[Rendered images with source text]
┌──
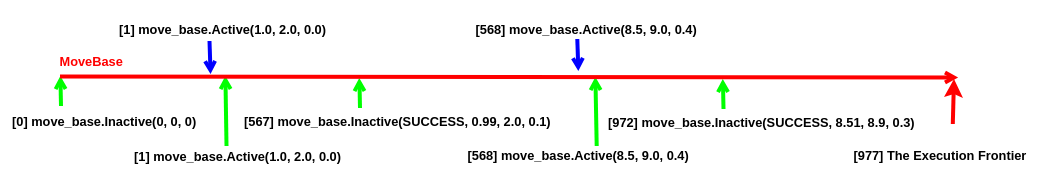
<!DOCTYPE html>
<html lang="en">
<head>
<meta charset="utf-8">
<title>MoveBase execution timeline</title>
<style>
:root {
  --paper: #ffffff;
  --ink: #000000;
  --timeline: #ff0000;
  --goal: #0000ff;
  --event: #00ff00;
}
* { box-sizing: border-box; }
html, body { margin: 0; padding: 0; overflow: hidden; }
.diagram {
  position: relative;
  width: 1044px;
  height: 184px;
  overflow: hidden;
  background: var(--paper);
  color: var(--ink);
  font: bold 12.8px/16px "Liberation Sans", Arial, sans-serif;
}
.arrows { position: absolute; left: 0; top: 0; display: block; }
.arrows line { stroke-width: 4; }
.arrows .head { fill: none; stroke-width: 4; stroke-linejoin: miter; }
.timeline { stroke: var(--timeline); }
.goal { stroke: var(--goal); }
.event { stroke: var(--event); }
.frontier-head { fill: var(--timeline); }
.label {
  position: absolute;
  left: var(--x);
  top: var(--y);
  margin: 0;
  white-space: nowrap;
}
.track-name { color: var(--timeline); }
</style>
</head>
<body>
<main class="diagram">
  <svg class="arrows" width="1044" height="184" viewBox="0 0 1044 184" aria-hidden="true">
    <defs>
      <path id="head" class="head" d="M-12 -5L-3 0L-12 5"/>
    </defs>
    <g class="event">
      <line x1="61" y1="106" x2="60.5" y2="81"/>
      <use href="#head" transform="translate(60.4 77) rotate(-91)"/>
      <line x1="226.5" y1="146" x2="225.5" y2="81"/>
      <use href="#head" transform="translate(225.4 77) rotate(-91)"/>
      <line x1="360" y1="108" x2="359.5" y2="83"/>
      <use href="#head" transform="translate(359.3 79) rotate(-91)"/>
      <line x1="596.7" y1="146" x2="595.5" y2="82"/>
      <use href="#head" transform="translate(595.4 78) rotate(-91)"/>
      <line x1="723.5" y1="109" x2="723" y2="84"/>
      <use href="#head" transform="translate(722.8 80) rotate(-91)"/>
    </g>
    <g class="goal">
      <line x1="209.5" y1="41" x2="210.4" y2="69"/>
      <use href="#head" transform="translate(210.5 73) rotate(88)"/>
      <line x1="577.3" y1="39" x2="578.2" y2="66"/>
      <use href="#head" transform="translate(578.3 70) rotate(88)"/>
    </g>
    <g class="timeline">
      <line x1="60" y1="76.5" x2="953" y2="77.5"/>
      <use href="#head" transform="translate(957 77.5)"/>
      <line x1="952.8" y1="124" x2="953.7" y2="90"/>
    </g>
    <polygon class="frontier-head" points="954,79 963,98 954,94 944,97"/>
  </svg>

  <p class="label track-name" style="--x:59.5px;--y:54px">MoveBase</p>

  <p class="label" style="--x:119px;--y:22px">[1] move_base.Active(1.0, 2.0, 0.0)</p>
  <p class="label" style="--x:475.5px;--y:22px">[568] move_base.Active(8.5, 9.0, 0.4)</p>

  <p class="label" style="--x:12px;--y:114px">[0] move_base.Inactive(0, 0, 0)</p>
  <p class="label" style="--x:244px;--y:114px">[567] move_base.Inactive(SUCCESS, 0.99, 2.0, 0.1)</p>
  <p class="label" style="--x:608px;--y:115px">[972] move_base.Inactive(SUCCESS, 8.51, 8.9, 0.3)</p>

  <p class="label" style="--x:134px;--y:149px">[1] move_base.Active(1.0, 2.0, 0.0)</p>
  <p class="label" style="--x:467.5px;--y:148px">[568] move_base.Active(8.5, 9.0, 0.4)</p>
  <p class="label" style="--x:853.5px;--y:148px">[977] The Execution Frontier</p>
</main>
</body>
</html>
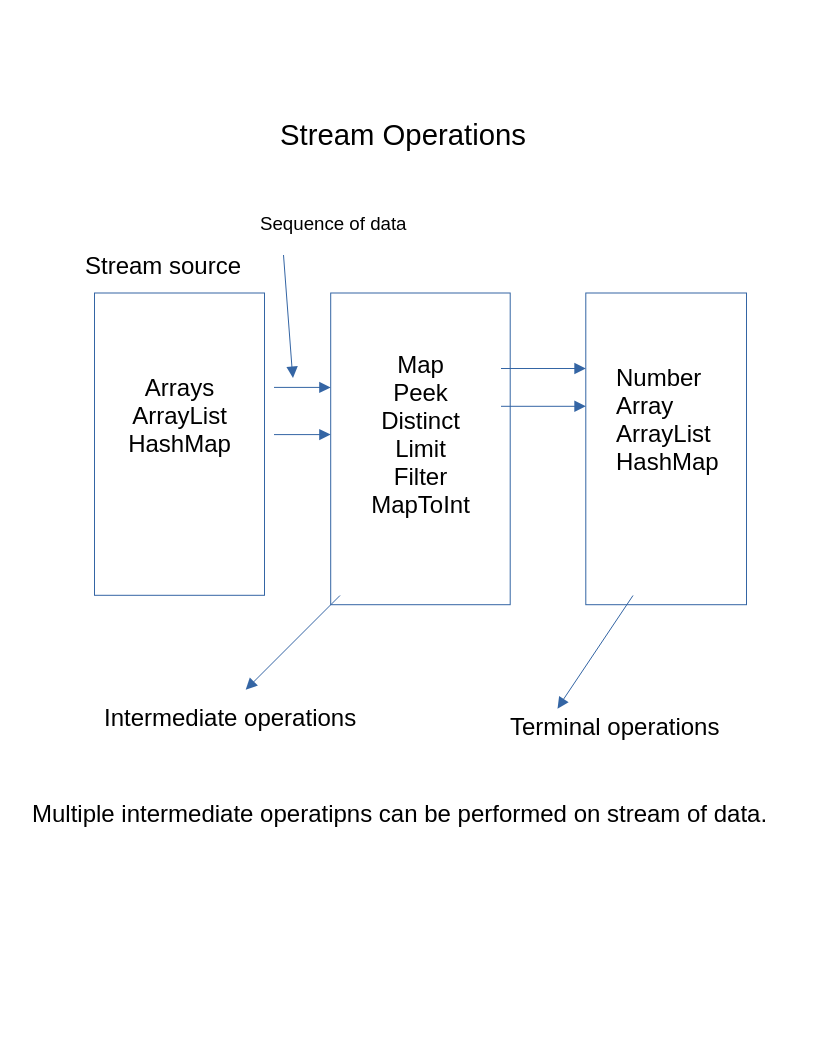
<!DOCTYPE html>
<html lang="en">
<head>
<meta charset="utf-8">
<title>Stream Operations</title>
<style>
:root { --ink: #000; --line: #3465a4; --paper: #fff; }
* { box-sizing: border-box; margin: 0; padding: 0; }
html, body { width: 816px; height: 1056px; overflow: hidden; background: var(--paper); }
.diagram { position: relative; width: 816px; height: 1056px; overflow: hidden; color: var(--ink); font: 24px/28px "Liberation Sans", Arial, sans-serif; }
h1, .label, .stage { position: absolute; white-space: nowrap; font-weight: 400; }
h1 { left: 280px; top: 118px; font-size: 29.3px; line-height: 34px; }
.sequence { left: 260px; top: 213px; font-size: 18.7px; line-height: 22px; }
.source-label { left: 85px; top: 252px; }
.intermediate-label { left: 104px; top: 704px; }
.terminal-label { left: 510px; top: 713px; }
.note { left: 32px; top: 800px; }
.stage { top: 292px; display: flex; flex-direction: column; align-items: center; list-style: none; }
.source { left: 94px; width: 171px; height: 304px; padding-top: 82px; }
.intermediate { left: 330px; width: 181px; height: 313px; padding-top: 59px; }
.terminal { left: 585px; width: 162px; height: 313px; padding: 72px 0 0 31px; align-items: flex-start; }
.connectors { position: absolute; inset: 0; }
.connectors .outline, .connectors line { fill: none; stroke: var(--line); stroke-width: 1; }
.connectors use { fill: var(--line); }
</style>
</head>
<body>
<main class="diagram">
  <svg class="connectors" width="816" height="1056" viewBox="0 0 816 1056" aria-hidden="true">
    <defs><polygon id="arrowhead" points="0,0 -11.5,-5.7 -11.5,5.7"/></defs>
    <rect class="outline" x="94.5" y="293" width="170" height="302.3"/>
    <rect class="outline" x="330.7" y="293" width="179.5" height="311.7"/>
    <rect class="outline" x="585.8" y="293" width="160.7" height="311.7"/>
    <line x1="283.5" y1="255" x2="292" y2="368"/>
    <use href="#arrowhead" transform="translate(293 378) rotate(85.6)"/>
    <line x1="274" y1="387.4" x2="321" y2="387.4"/>
    <use href="#arrowhead" transform="translate(330.7 387.4)"/>
    <line x1="274" y1="434.6" x2="321" y2="434.6"/>
    <use href="#arrowhead" transform="translate(330.7 434.6)"/>
    <line x1="501" y1="368.5" x2="576" y2="368.5"/>
    <use href="#arrowhead" transform="translate(585.8 368.5)"/>
    <line x1="501" y1="406.3" x2="576" y2="406.3"/>
    <use href="#arrowhead" transform="translate(585.8 406.3)"/>
    <line x1="340" y1="595.5" x2="253" y2="682.5"/>
    <use href="#arrowhead" transform="translate(245.7 689.7) rotate(135)"/>
    <line x1="633" y1="595.5" x2="563" y2="700"/>
    <use href="#arrowhead" transform="translate(557.5 708.7) rotate(123.7)"/>
  </svg>

  <h1>Stream Operations</h1>
  <p class="label sequence">Sequence of data</p>
  <p class="label source-label">Stream source</p>

  <ul class="stage source">
    <li>Arrays</li><li>ArrayList</li><li>HashMap</li>
  </ul>
  <ul class="stage intermediate">
    <li>Map</li><li>Peek</li><li>Distinct</li><li>Limit</li><li>Filter</li><li>MapToInt</li>
  </ul>
  <ul class="stage terminal">
    <li>Number</li><li>Array</li><li>ArrayList</li><li>HashMap</li>
  </ul>

  <p class="label intermediate-label">Intermediate operations</p>
  <p class="label terminal-label">Terminal operations</p>
  <p class="label note">Multiple intermediate operatipns can be performed on stream of data.</p>
</main>
</body>
</html>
└──
EXERCISE DIRECTIONS:
Set down every line above exactly, pictures excluded.

TASK SOLUTION:
<!DOCTYPE html>
<html lang="en">
<head>
<meta charset="utf-8">
<title>MoveBase execution timeline</title>
<style>
:root {
  --paper: #ffffff;
  --ink: #000000;
  --timeline: #ff0000;
  --goal: #0000ff;
  --event: #00ff00;
}
* { box-sizing: border-box; }
html, body { margin: 0; padding: 0; overflow: hidden; }
.diagram {
  position: relative;
  width: 1044px;
  height: 184px;
  overflow: hidden;
  background: var(--paper);
  color: var(--ink);
  font: bold 12.8px/16px "Liberation Sans", Arial, sans-serif;
}
.arrows { position: absolute; left: 0; top: 0; display: block; }
.arrows line { stroke-width: 4; }
.arrows .head { fill: none; stroke-width: 4; stroke-linejoin: miter; }
.timeline { stroke: var(--timeline); }
.goal { stroke: var(--goal); }
.event { stroke: var(--event); }
.frontier-head { fill: var(--timeline); }
.label {
  position: absolute;
  left: var(--x);
  top: var(--y);
  margin: 0;
  white-space: nowrap;
}
.track-name { color: var(--timeline); }
</style>
</head>
<body>
<main class="diagram">
  <svg class="arrows" width="1044" height="184" viewBox="0 0 1044 184" aria-hidden="true">
    <defs>
      <path id="head" class="head" d="M-12 -5L-3 0L-12 5"/>
    </defs>
    <g class="event">
      <line x1="61" y1="106" x2="60.5" y2="81"/>
      <use href="#head" transform="translate(60.4 77) rotate(-91)"/>
      <line x1="226.5" y1="146" x2="225.5" y2="81"/>
      <use href="#head" transform="translate(225.4 77) rotate(-91)"/>
      <line x1="360" y1="108" x2="359.5" y2="83"/>
      <use href="#head" transform="translate(359.3 79) rotate(-91)"/>
      <line x1="596.7" y1="146" x2="595.5" y2="82"/>
      <use href="#head" transform="translate(595.4 78) rotate(-91)"/>
      <line x1="723.5" y1="109" x2="723" y2="84"/>
      <use href="#head" transform="translate(722.8 80) rotate(-91)"/>
    </g>
    <g class="goal">
      <line x1="209.5" y1="41" x2="210.4" y2="69"/>
      <use href="#head" transform="translate(210.5 73) rotate(88)"/>
      <line x1="577.3" y1="39" x2="578.2" y2="66"/>
      <use href="#head" transform="translate(578.3 70) rotate(88)"/>
    </g>
    <g class="timeline">
      <line x1="60" y1="76.5" x2="953" y2="77.5"/>
      <use href="#head" transform="translate(957 77.5)"/>
      <line x1="952.8" y1="124" x2="953.7" y2="90"/>
    </g>
    <polygon class="frontier-head" points="954,79 963,98 954,94 944,97"/>
  </svg>

  <p class="label track-name" style="--x:59.5px;--y:54px">MoveBase</p>

  <p class="label" style="--x:119px;--y:22px">[1] move_base.Active(1.0, 2.0, 0.0)</p>
  <p class="label" style="--x:475.5px;--y:22px">[568] move_base.Active(8.5, 9.0, 0.4)</p>

  <p class="label" style="--x:12px;--y:114px">[0] move_base.Inactive(0, 0, 0)</p>
  <p class="label" style="--x:244px;--y:114px">[567] move_base.Inactive(SUCCESS, 0.99, 2.0, 0.1)</p>
  <p class="label" style="--x:608px;--y:115px">[972] move_base.Inactive(SUCCESS, 8.51, 8.9, 0.3)</p>

  <p class="label" style="--x:134px;--y:149px">[1] move_base.Active(1.0, 2.0, 0.0)</p>
  <p class="label" style="--x:467.5px;--y:148px">[568] move_base.Active(8.5, 9.0, 0.4)</p>
  <p class="label" style="--x:853.5px;--y:148px">[977] The Execution Frontier</p>
</main>
</body>
</html>
<!DOCTYPE html>
<html lang="en">
<head>
<meta charset="utf-8">
<title>Stream Operations</title>
<style>
:root { --ink: #000; --line: #3465a4; --paper: #fff; }
* { box-sizing: border-box; margin: 0; padding: 0; }
html, body { width: 816px; height: 1056px; overflow: hidden; background: var(--paper); }
.diagram { position: relative; width: 816px; height: 1056px; overflow: hidden; color: var(--ink); font: 24px/28px "Liberation Sans", Arial, sans-serif; }
h1, .label, .stage { position: absolute; white-space: nowrap; font-weight: 400; }
h1 { left: 280px; top: 118px; font-size: 29.3px; line-height: 34px; }
.sequence { left: 260px; top: 213px; font-size: 18.7px; line-height: 22px; }
.source-label { left: 85px; top: 252px; }
.intermediate-label { left: 104px; top: 704px; }
.terminal-label { left: 510px; top: 713px; }
.note { left: 32px; top: 800px; }
.stage { top: 292px; display: flex; flex-direction: column; align-items: center; list-style: none; }
.source { left: 94px; width: 171px; height: 304px; padding-top: 82px; }
.intermediate { left: 330px; width: 181px; height: 313px; padding-top: 59px; }
.terminal { left: 585px; width: 162px; height: 313px; padding: 72px 0 0 31px; align-items: flex-start; }
.connectors { position: absolute; inset: 0; }
.connectors .outline, .connectors line { fill: none; stroke: var(--line); stroke-width: 1; }
.connectors use { fill: var(--line); }
</style>
</head>
<body>
<main class="diagram">
  <svg class="connectors" width="816" height="1056" viewBox="0 0 816 1056" aria-hidden="true">
    <defs><polygon id="arrowhead" points="0,0 -11.5,-5.7 -11.5,5.7"/></defs>
    <rect class="outline" x="94.5" y="293" width="170" height="302.3"/>
    <rect class="outline" x="330.7" y="293" width="179.5" height="311.7"/>
    <rect class="outline" x="585.8" y="293" width="160.7" height="311.7"/>
    <line x1="283.5" y1="255" x2="292" y2="368"/>
    <use href="#arrowhead" transform="translate(293 378) rotate(85.6)"/>
    <line x1="274" y1="387.4" x2="321" y2="387.4"/>
    <use href="#arrowhead" transform="translate(330.7 387.4)"/>
    <line x1="274" y1="434.6" x2="321" y2="434.6"/>
    <use href="#arrowhead" transform="translate(330.7 434.6)"/>
    <line x1="501" y1="368.5" x2="576" y2="368.5"/>
    <use href="#arrowhead" transform="translate(585.8 368.5)"/>
    <line x1="501" y1="406.3" x2="576" y2="406.3"/>
    <use href="#arrowhead" transform="translate(585.8 406.3)"/>
    <line x1="340" y1="595.5" x2="253" y2="682.5"/>
    <use href="#arrowhead" transform="translate(245.7 689.7) rotate(135)"/>
    <line x1="633" y1="595.5" x2="563" y2="700"/>
    <use href="#arrowhead" transform="translate(557.5 708.7) rotate(123.7)"/>
  </svg>

  <h1>Stream Operations</h1>
  <p class="label sequence">Sequence of data</p>
  <p class="label source-label">Stream source</p>

  <ul class="stage source">
    <li>Arrays</li><li>ArrayList</li><li>HashMap</li>
  </ul>
  <ul class="stage intermediate">
    <li>Map</li><li>Peek</li><li>Distinct</li><li>Limit</li><li>Filter</li><li>MapToInt</li>
  </ul>
  <ul class="stage terminal">
    <li>Number</li><li>Array</li><li>ArrayList</li><li>HashMap</li>
  </ul>

  <p class="label intermediate-label">Intermediate operations</p>
  <p class="label terminal-label">Terminal operations</p>
  <p class="label note">Multiple intermediate operatipns can be performed on stream of data.</p>
</main>
</body>
</html>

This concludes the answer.